The New Jersey Education Department has given final approval for nine new charter schools to open in the fall. A decision on 10 other schools, including the state’s first virtual charters, is being delayed for another year.
Carlos Perez, CEO of the New Jersey Charter Schools Association, says cyber charters are a viable option. But he supports the one-year delay in deciding whether to give approval to the first two.
“Every single charter school that opens up must be of high quality and able to meet the needs of students at day one,” Perez said. “I see the idea of a planning year as ultimately a good thing, allowing these schools to be better prepared to achieve the high results necessary for the parents and kids that they serve.”
A coalition of education groups — including the New Jersey Education Association and the Education Law Center — opposes the online-only charters. The group maintains the state charter school law does not allow them.
“The history of these schools has been dismal in other states,” says Julia Rubin with the group Save Our Schools. “Academically, students who start at the same level in the traditional school and the virtual school end up four years behind.”

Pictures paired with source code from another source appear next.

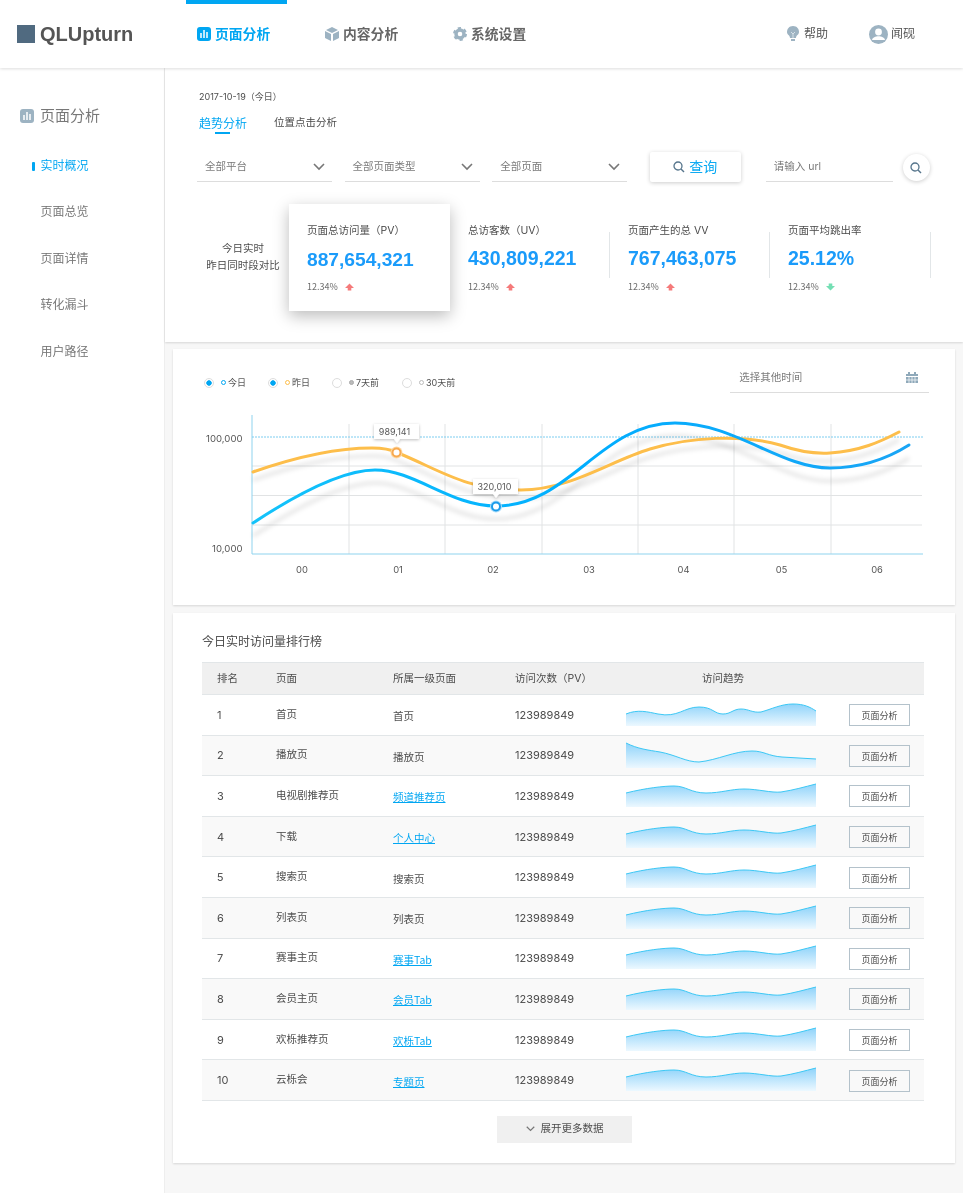
<!DOCTYPE html>
<html lang="zh-CN">
<head>
<meta charset="utf-8">
<title>页面分析</title>
<style>
:root{--blue:#00a6f2;--num:#1a9bfa;--text:#4a4a4a;--soft:#777;--icon:#9db3c2;--line:#e2e6e8;--bg:#f7f7f7;--yellow:#fdbe4b;--brand:#506a80}
*{box-sizing:border-box;margin:0;padding:0}
html,body{width:963px;height:1193px;overflow:hidden}
body{position:relative;background:var(--bg);color:var(--text);font:10.5px/18px Inter,"Noto Sans CJK SC",sans-serif;white-space:nowrap}
a{color:inherit;text-decoration:none}
ul{list-style:none}
svg{display:block;flex:none}
.topbar{position:absolute;z-index:2;inset:0 0 auto;height:68px;background:#fff;box-shadow:0 1px 3px #0002;display:flex;align-items:center;padding-left:17px}
.brand{display:flex;align-items:center;gap:5px;width:180px;font:bold 20px/24px "Liberation Sans",sans-serif;color:#555}
.brand i{width:18px;height:18px;background:var(--brand)}
.nav{display:flex;width:590px}
.nav a{position:relative;width:128px;display:flex;align-items:center;gap:4px;font-size:13.8px;font-weight:700;line-height:20px;color:#666}
.nav .active{color:var(--blue)}
.nav .active::before{content:"";position:absolute;left:-11px;top:-24px;width:101px;height:4px;background:var(--blue)}
.user{display:flex;align-items:center;font-size:12px;color:#555}
.user a{display:flex;align-items:center;gap:5px}
.user a+a{margin-left:41px;gap:3px}
.sidebar{position:absolute;left:0;top:68px;width:165px;height:1125px;background:#fff;border-right:1px solid #eee;padding:36px 0 0 20px;font-size:12px;color:var(--soft)}
.sidebar h2{display:flex;align-items:center;gap:6px;height:24px;font-weight:400;font-size:15px;margin-bottom:14.5px}
.sidebar li{position:relative;height:46.6px;line-height:46.6px;padding-left:20.5px}
.sidebar .active{color:var(--blue)}
.sidebar .active::before{content:"";position:absolute;left:12px;top:19px;width:3px;height:9px;border-radius:1px;background:var(--blue)}
.main{position:absolute;left:165px;top:68px;width:798px}
.overview{height:274px;background:#fff;box-shadow:0 1px 2px #0002;padding:20px 32px 0}
.date{font-size:9px;padding-left:2px}
.tabs{display:flex;gap:27px;padding-left:2px;margin-top:7px;height:23px;line-height:20px}
.tabs .active{position:relative;font-size:12px;line-height:22px;color:var(--blue)}
.tabs .active::after{content:"";position:absolute;left:16px;top:19px;width:15px;height:2px;background:var(--blue)}
.filters{display:flex;margin-top:15px;height:31px;color:var(--soft)}
.field{display:flex;align-items:center;justify-content:space-between;height:31px;padding:2px 7px 0 8px;border-bottom:1px solid #ddd}
.select{width:135px;margin-right:12.6px}
.query{display:flex;align-items:center;justify-content:center;gap:4px;width:91px;height:30px;margin:1px 25px 0 10px;font-size:14px;color:var(--blue);box-shadow:0 1px 4px #0003;border-radius:2px}
.url{width:127px}
.round{width:27px;height:27px;margin:3px 0 0 10px;border-radius:50%;box-shadow:0 1px 4px #0003;display:grid;place-items:center}
.kpis{display:grid;grid-template-columns:92px 161px 160px 160px 161px;margin-top:22px;height:107px}
.period{text-align:center;line-height:16.6px;padding-top:37px}
.kpi{position:relative;padding:18px 0 0 18px}
.kpi b{display:block;margin:6px 0 7px;font:bold 19.5px/25px "Liberation Sans",sans-serif;color:var(--num)}
.kpi p{display:flex;align-items:center;gap:7px;font:9px/18px "Noto Sans CJK SC",sans-serif;color:#666}
.kpi:not(.raised)::after{content:"";position:absolute;right:0;top:28px;height:46px;border-right:1px solid var(--line)}
.raised{background:#fff;box-shadow:0 5px 15px #0004}
.raised b{margin-top:7px;margin-bottom:6px;font-size:19.2px}
.panel{width:782px;margin-left:8px;background:#fff;box-shadow:0 1px 2px #0002}
.trend{position:relative;height:256px;margin-top:7px;padding:16px 26px 0 31px}
.controls{display:flex}
.legend{display:flex;width:527px;padding-top:7px;font-size:9px}
.legend li{display:flex;align-items:center;width:64px}
.legend li:nth-child(3){width:70px}
.legend i{width:10px;height:10px;border:1px solid #ddd;border-radius:50%;margin-right:7px}
.legend .on{background:radial-gradient(var(--blue) 2.4px,#fff 3px)}
.legend s{width:5px;height:5px;border:1px solid var(--mark);border-radius:50%;margin-right:2px}
.picker{width:199px;height:28px;padding:0 11px 2px 9px;color:var(--soft)}
.plot{position:absolute;left:0;top:0;font-size:9.6px;fill:#555}
.ranking{height:550px;margin-top:8px;padding:20px 31px 0 29px}
.ranking h2{font-size:12px;font-weight:400;height:29px}
table,tbody,thead{display:block}
tr{display:grid;grid-template-columns:59px 117px 122px 111px 223px 61px;align-items:center;height:40.6px;padding-left:15px;border-bottom:1px solid var(--line)}
tbody tr:nth-child(even){background:#f9f9f9}
thead tr{height:33px;background:#f0f0f0;border-top:1px solid var(--line)}
th{font-weight:400;text-align:left}
th:nth-child(5){padding-left:76px}
td{font-size:11px}
td:nth-child(2),td:nth-child(3){font-size:10.5px}
td:nth-child(3){padding-top:3px;font-family:"Noto Sans CJK SC",sans-serif}
td:nth-child(3) a{color:var(--blue);text-decoration:underline}
.go{display:block;margin-top:1px;height:22px;border:1px solid #b4c2cb;text-align:center;font-size:9px;line-height:21px}
.more{display:flex;align-items:center;justify-content:center;gap:6px;width:135px;height:27px;margin:15px 0 0 295px;background:#f0f0f0}
</style>
</head>
<body>
<svg width="0" height="0" style="position:absolute">
<defs>
<linearGradient id="area" x2="0" y2="1"><stop stop-color="#8fd3fa"/><stop offset="1" stop-color="#ecf8ff"/></linearGradient>
<linearGradient id="sky"><stop stop-color="#14c3fa"/><stop offset=".5" stop-color="#00aeff"/><stop offset="1" stop-color="#1aa5f5"/></linearGradient>
<symbol id="bars" viewBox="0 0 14 14"><rect width="14" height="14" rx="3" fill="currentColor"/><path d="M4 6V11M7 3V11M10 5V11" stroke="#fff" stroke-width="1.5"/></symbol>
<symbol id="chevron" viewBox="0 0 12 8"><path d="M1 1L6 6L11 1" fill="none" stroke="#777" stroke-width="1.6"/></symbol>
<symbol id="search" viewBox="0 0 12 12"><circle cx="5" cy="5" r="4" fill="none" stroke="#56758c" stroke-width="1.3"/><path d="M8 8L11 11" stroke="#56758c" stroke-width="1.4"/></symbol>
<symbol id="arrow" viewBox="0 0 10 10"><path d="M5 1L10 6H7V9H3V6H0Z" fill="currentColor"/></symbol>
<symbol id="wave" viewBox="0 0 190 26">
<path d="M0 10C20 5 38 3 48 3C60 3 65 10 80 10C95 10 105 6 118 6C132 6 145 10 155 9C168 7 178 4 190 1V24H0Z" fill="url(#area)"/>
<path d="M0 10C20 5 38 3 48 3C60 3 65 10 80 10C95 10 105 6 118 6C132 6 145 10 155 9C168 7 178 4 190 1" fill="none" stroke="#3cc8f5"/></symbol>
</defs>
</svg>

<header class="topbar">
<div class="brand"><i></i>QLUpturn</div>
<nav class="nav">
<a class="active" href="#"><svg width="14" height="14"><use href="#bars"/></svg>页面分析</a>
<a href="#"><svg width="14" height="14" fill="#9db3c2"><path d="M7 0L13 3L7 6L1 3ZM0 4L6 7V14L0 11ZM14 4L8 7V14L14 11Z"/></svg>内容分析</a>
<a href="#"><svg width="14" height="14"><circle cx="7" cy="7" r="4" fill="none" stroke="#9db3c2" stroke-width="3.4"/><circle cx="7" cy="7" r="5.6" fill="none" stroke="#9db3c2" stroke-width="2.8" stroke-dasharray="3 2.9"/></svg>系统设置</a>
</nav>
<div class="user">
<a href="#"><svg width="12" height="16" fill="#9db3c2"><path d="M6 0C2 0 0 3 0 6C0 9 3 9 3 12H9C9 9 12 9 12 6C12 3 10 0 6 0ZM4 13H8V15H4Z"/><path d="M4 6L6 8L8 6M6 8V12" fill="none" stroke="#d5e0e7"/></svg>帮助</a>
<a href="#"><svg width="19" height="19"><circle cx="9.5" cy="9.5" r="9.5" fill="#9db3c2"/><circle cx="9.5" cy="7" r="3.4" fill="#fff"/><path d="M3 15C4 10 15 10 16 15Z" fill="#fff"/></svg>闻砚</a>
</div>
</header>

<aside class="sidebar">
<h2><svg width="14" height="14" color="#9db3c2"><use href="#bars"/></svg>页面分析</h2>
<ul>
<li class="active">实时概况</li>
<li>页面总览</li>
<li>页面详情</li>
<li>转化漏斗</li>
<li>用户路径</li>
</ul>
</aside>

<main class="main">
<section class="overview">
<p class="date">2017-10-19（今日）</p>
<nav class="tabs"><a class="active" href="#">趋势分析</a><a href="#">位置点击分析</a></nav>
<div class="filters">
<div class="field select">全部平台<svg width="12" height="8"><use href="#chevron"/></svg></div>
<div class="field select">全部页面类型<svg width="12" height="8"><use href="#chevron"/></svg></div>
<div class="field select">全部页面<svg width="12" height="8"><use href="#chevron"/></svg></div>
<a class="query" href="#"><svg width="12" height="12"><use href="#search"/></svg>查询</a>
<div class="field url">请输入 url</div>
<a class="round" href="#"><svg width="12" height="12"><use href="#search"/></svg></a>
</div>
<div class="kpis">
<p class="period">今日实时<br>昨日同时段对比</p>
<div class="kpi raised">页面总访问量（PV）<b>887,654,321</b><p>12.34%<svg width="9" height="10" color="#f57a7a"><use href="#arrow"/></svg></p></div>
<div class="kpi">总访客数（UV）<b>430,809,221</b><p>12.34%<svg width="9" height="10" color="#f57a7a"><use href="#arrow"/></svg></p></div>
<div class="kpi">页面产生的总 VV<b>767,463,075</b><p>12.34%<svg width="9" height="10" color="#f57a7a"><use href="#arrow"/></svg></p></div>
<div class="kpi">页面平均跳出率<b>25.12%</b><p>12.34%<svg width="9" height="10" color="#74dfb4" style="transform:scaleY(-1)"><use href="#arrow"/></svg></p></div>
</div>
</section>

<section class="panel trend">
<svg class="plot" width="782" height="256" viewBox="173 349 782 256">
<defs><filter id="blur" x="-10%" y="-30%" width="120%" height="170%"><feGaussianBlur stdDeviation="2"/></filter>
<filter id="lift" x="-20%" y="-30%" width="140%" height="180%"><feDropShadow dx="0" dy="1" stdDeviation="1.5" flood-opacity=".25"/></filter>
<path id="yesterday" d="M253 472C290 459 332 448 372 448C384 448 392 450 397 452.5C440 470 465 490 521 490C570 490 610 461 650 449C690 437 742 434 780 445C800 452 815 454 830 453C860 451 880 442 899 432"/>
<path id="today" d="M253 523C300 492 345 470 375 470C415 470 450 506 496 506C570 506 600 423 675 423C735 423 780 468 830 468C865 468 890 457 909 445"/></defs>
<path d="M349 424V554M445 424V554M542 424V554M638 424V554M734 424V554M831 424V554M252 466H922M252 495.5H922M252 525H922" stroke="#e1e3e4"/>
<path d="M252 415V554H923" fill="none" stroke="#8fd3ee"/>
<path d="M252 437H923" stroke="#7ccdf0" stroke-dasharray="2 1"/>
<g fill="none" stroke="#000" stroke-opacity=".09" stroke-width="4" filter="url(#blur)"><use href="#yesterday" y="8"/><use href="#today" y="13"/></g>
<g fill="none" stroke-width="3" stroke-linecap="round"><use href="#yesterday" stroke="#fdbe4b"/><use href="#today" stroke="url(#sky)"/></g>
<g fill="#fff" filter="url(#lift)"><path d="M374 424H419V439H400L397 443L394 439H374Z"/><path d="M473 479H518V494H499L496 498L493 494H473Z"/></g>
<g fill="#fff" stroke-width="2"><circle cx="396.5" cy="452.5" r="6" fill="#fdd9a6" stroke="none"/><circle cx="396.5" cy="452.5" r="4" stroke="#f7a94f"/><circle cx="496" cy="506.5" r="6" fill="#a9dcfa" stroke="none"/><circle cx="496" cy="506.5" r="4" stroke="#1a9bea"/></g>
<g text-anchor="middle" font-size="9"><text x="394.5" y="434.5">989,141</text><text x="494.5" y="490">320,010</text></g>
<g text-anchor="end"><text x="242.5" y="442">100,000</text><text x="242.5" y="552">10,000</text></g>
<g text-anchor="middle" font-size="9.4"><text x="302" y="573">00</text><text x="398" y="573">01</text><text x="493" y="573">02</text><text x="589" y="573">03</text><text x="683.5" y="573">04</text><text x="781.5" y="573">05</text><text x="877" y="573">06</text></g>
</svg>
<div class="controls">
<ul class="legend">
<li><i class="on"></i><s style="--mark:#00a6f2"></s>今日</li>
<li><i class="on"></i><s style="--mark:#fdbe4b"></s>昨日</li>
<li><i></i><s style="--mark:#aaa;background:#bbb"></s>7天前</li>
<li><i></i><s style="--mark:#bbb"></s>30天前</li>
</ul>
<div class="field picker">选择其他时间<svg width="12" height="12"><path d="M0 2H12V4H0ZM0 5H12V11H0ZM2 0H4V3H2ZM8 0H10V3H8Z" fill="#8fa9ba"/><path d="M0 8H12M3 5V11M6 5V11M9 5V11" stroke="#fff" stroke-width=".7"/></svg></div>
</div>
</section>

<section class="panel ranking">
<h2>今日实时访问量排行榜</h2>
<table>
<thead><tr><th>排名</th><th>页面</th><th>所属一级页面</th><th>访问次数（PV）</th><th>访问趋势</th><th></th></tr></thead>
<tbody>
<tr><td>1</td><td>首页</td><td>首页</td><td>123989849</td><td><svg width="190" height="26"><path id="home" d="M0 12C12 7 22 10 32 12C52 16 58 5 73 5C87 5 88 12 97 12C105 12 107 7 115 7C123 7 126 11 135 10C146 7 155 2 167 2C178 2 184 5 190 9V24H0Z" fill="url(#area)"/><path d="M0 12C12 7 22 10 32 12C52 16 58 5 73 5C87 5 88 12 97 12C105 12 107 7 115 7C123 7 126 11 135 10C146 7 155 2 167 2C178 2 184 5 190 9" fill="none" stroke="#3cc8f5"/></svg></td><td><a class="go" href="#">页面分析</a></td></tr>
<tr><td>2</td><td>播放页</td><td>播放页</td><td>123989849</td><td><svg width="190" height="26"><path d="M0 1C12 7 22 8 34 10C50 13 60 20 73 20C92 18 108 9 126 9C138 9 142 14 156 15L190 17V26H0Z" fill="url(#area)"/><path d="M0 1C12 7 22 8 34 10C50 13 60 20 73 20C92 18 108 9 126 9C138 9 142 14 156 15L190 17" fill="none" stroke="#3cc8f5"/></svg></td><td><a class="go" href="#">页面分析</a></td></tr>
<tr><td>3</td><td>电视剧推荐页</td><td><a href="#">频道推荐页</a></td><td>123989849</td><td><svg width="190" height="26"><use href="#wave"/></svg></td><td><a class="go" href="#">页面分析</a></td></tr>
<tr><td>4</td><td>下载</td><td><a href="#">个人中心</a></td><td>123989849</td><td><svg width="190" height="26"><use href="#wave"/></svg></td><td><a class="go" href="#">页面分析</a></td></tr>
<tr><td>5</td><td>搜索页</td><td>搜索页</td><td>123989849</td><td><svg width="190" height="26"><use href="#wave"/></svg></td><td><a class="go" href="#">页面分析</a></td></tr>
<tr><td>6</td><td>列表页</td><td>列表页</td><td>123989849</td><td><svg width="190" height="26"><use href="#wave"/></svg></td><td><a class="go" href="#">页面分析</a></td></tr>
<tr><td>7</td><td>赛事主页</td><td><a href="#">赛事Tab</a></td><td>123989849</td><td><svg width="190" height="26"><use href="#wave"/></svg></td><td><a class="go" href="#">页面分析</a></td></tr>
<tr><td>8</td><td>会员主页</td><td><a href="#">会员Tab</a></td><td>123989849</td><td><svg width="190" height="26"><use href="#wave"/></svg></td><td><a class="go" href="#">页面分析</a></td></tr>
<tr><td>9</td><td>欢栎推荐页</td><td><a href="#">欢栎Tab</a></td><td>123989849</td><td><svg width="190" height="26"><use href="#wave"/></svg></td><td><a class="go" href="#">页面分析</a></td></tr>
<tr><td>10</td><td>云栎会</td><td><a href="#">专题页</a></td><td>123989849</td><td><svg width="190" height="26"><use href="#wave"/></svg></td><td><a class="go" href="#">页面分析</a></td></tr>
</tbody>
</table>
<a class="more" href="#"><svg width="9" height="6"><use href="#chevron"/></svg>展开更多数据</a>
</section>
</main>
</body>
</html>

Members of the coalition have threatened to take legal action if the cyber charters are approved.